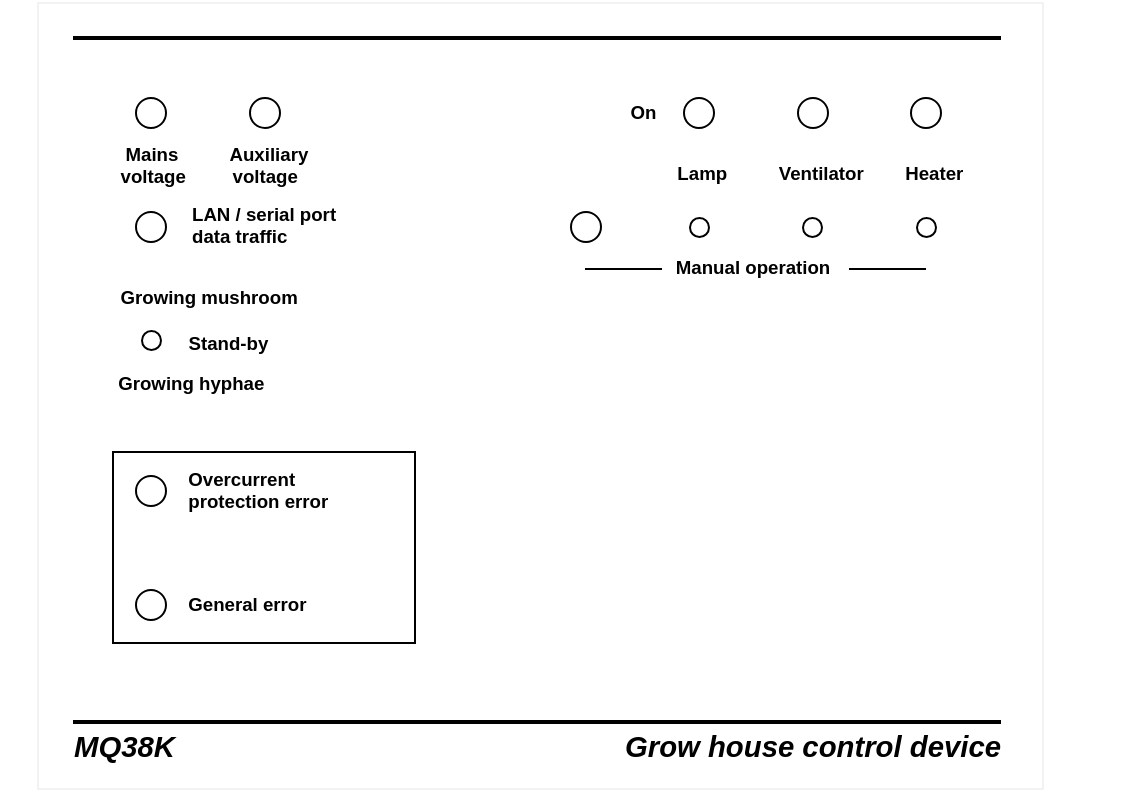
<!DOCTYPE html>
<html lang="en">
<head>
<meta charset="utf-8">
<title>MQ38K Grow house control device</title>
<style>
:root {
  --ink: #000;
  --paper: #fff;
  --edge: #f2f2f2;
  --pitch: 113.5px;
}
* { box-sizing: border-box; margin: 0; padding: 0; }
body {
  width: 1123px;
  height: 794px;
  overflow: hidden;
  padding: 2px 0 0 37px;
  background: var(--paper);
  color: var(--ink);
  font: bold 18.67px/22px "Liberation Sans", Arial, sans-serif;
  white-space: nowrap;
}
.panel {
  width: 1007px;
  height: 788px;
  padding: 32px 41px 0 34px;
  border: 2px solid var(--edge);
}
.controls {
  display: grid;
  grid-template-columns: 456px 1fr;
  height: 688px;
  padding-top: 57px;
  border: solid var(--ink);
  border-width: 4px 0;
}
.lamp, .switch {
  display: block;
  flex: none;
  width: 32px;
  height: 32px;
  border: 2px solid var(--ink);
  border-radius: 50%;
}
.switch { width: 21px; height: 21px; }

/* Status side */
.status { padding-left: 39px; }
.supplies {
  display: grid;
  grid-template-columns: var(--pitch) var(--pitch);
  padding-left: 8px;
}
.supplies .lamp { margin: 0 0 14.5px 15px; }
.mains { margin-left: 0.5px; text-indent: 5px; }
.auxiliary { margin-left: -1px; text-indent: -3px; }
.traffic {
  display: flex;
  align-items: center;
  gap: 25px;
  margin-top: 16px;
  padding-left: 23px;
}
.traffic .lamp { margin-top: 2px; }
.mode { margin-top: 39px; padding-left: 8.5px; }
.standby {
  display: flex;
  align-items: flex-end;
  gap: 27px;
  height: 24px;
  margin: 22px 0 18px 20px;
}
.standby .switch { align-self: flex-start; margin-top: -1px; }
.hyphae { margin-left: -2.3px; }
.errors {
  display: flex;
  flex-direction: column;
  justify-content: space-between;
  width: 304px;
  height: 193px;
  margin-top: 56.5px;
  padding: 15.5px 21px 21px;
  border: 2px solid var(--ink);
}
.error { display: flex; align-items: center; gap: 21.3px; }

/* Output side */
.outputs {
  display: grid;
  grid-template-columns: repeat(4, var(--pitch));
  grid-template-rows: 32px 82px 32px 40px;
  align-content: start;
  align-items: center;
  justify-items: center;
}
.on { justify-self: end; margin-right: -14px; }
.output-name { grid-row: 2; align-self: start; margin-top: 33.5px; }
.name-lamp { grid-column: 2; padding-left: 6px; }
.name-ventilator { grid-column: 3; padding-left: 17px; }
.name-heater { grid-column: 4; padding-left: 16px; }
.manual-control { grid-row: 3; }
.manual-master { grid-column: 1; }
.manual-lamp { grid-column: 2; }
.manual-ventilator { grid-column: 3; }
.manual-heater { grid-column: 4; }
.manual {
  grid-row: 4;
  grid-column: 1 / -1;
  justify-self: start;
  align-self: start;
  display: flex;
  align-items: center;
  margin: 13.5px 0 0 55.5px;
}
.manual i {
  width: 77px;
  height: 2px;
  margin-top: 3px;
  background: var(--ink);
}
.manual span { margin: 0 18.7px 0 14.3px; }

.nameplate {
  display: flex;
  justify-content: space-between;
  padding: 6px 0 0 1px;
  font-size: 29.3px;
  font-style: italic;
  line-height: 34px;
}
</style>
</head>
<body>
<div class="panel">
  <main class="controls">
    <section class="status">
      <div class="supplies">
        <div><span class="lamp"></span><p class="mains">Mains<br>voltage</p></div>
        <div><span class="lamp"></span><p class="auxiliary">Auxiliary<br>voltage</p></div>
      </div>
      <div class="traffic"><span class="lamp"></span><p>LAN / serial port<br>data traffic</p></div>
      <div class="mode">
        <p>Growing mushroom</p>
        <div class="standby"><span class="switch"></span><p>Stand-by</p></div>
        <p class="hyphae">Growing hyphae</p>
      </div>
      <div class="errors">
        <div class="error"><span class="lamp"></span><p>Overcurrent<br>protection error</p></div>
        <div class="error"><span class="lamp"></span><p>General error</p></div>
      </div>
    </section>
    <section class="outputs">
      <p class="on">On</p>
      <span class="lamp"></span>
      <span class="lamp"></span>
      <span class="lamp"></span>
      <p class="output-name name-lamp">Lamp</p>
      <p class="output-name name-ventilator">Ventilator</p>
      <p class="output-name name-heater">Heater</p>
      <span class="lamp manual-control manual-master"></span>
      <span class="switch manual-control manual-lamp"></span>
      <span class="switch manual-control manual-ventilator"></span>
      <span class="switch manual-control manual-heater"></span>
      <div class="manual"><i></i><span>Manual operation</span><i></i></div>
    </section>
  </main>
  <footer class="nameplate">
    <p>MQ38K</p>
    <p>Grow house control device</p>
  </footer>
</div>
</body>
</html>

WHAT YOU SHOULD DO :: Each line above that holds the string "switch" should be copied and shown.

SOLUTION TO THIS EXERCISE ::
.lamp, .switch {
.switch { width: 21px; height: 21px; }
.standby .switch { align-self: flex-start; margin-top: -1px; }
        <div class="standby"><span class="switch"></span><p>Stand-by</p></div>
      <span class="switch manual-control manual-lamp"></span>
      <span class="switch manual-control manual-ventilator"></span>
      <span class="switch manual-control manual-heater"></span>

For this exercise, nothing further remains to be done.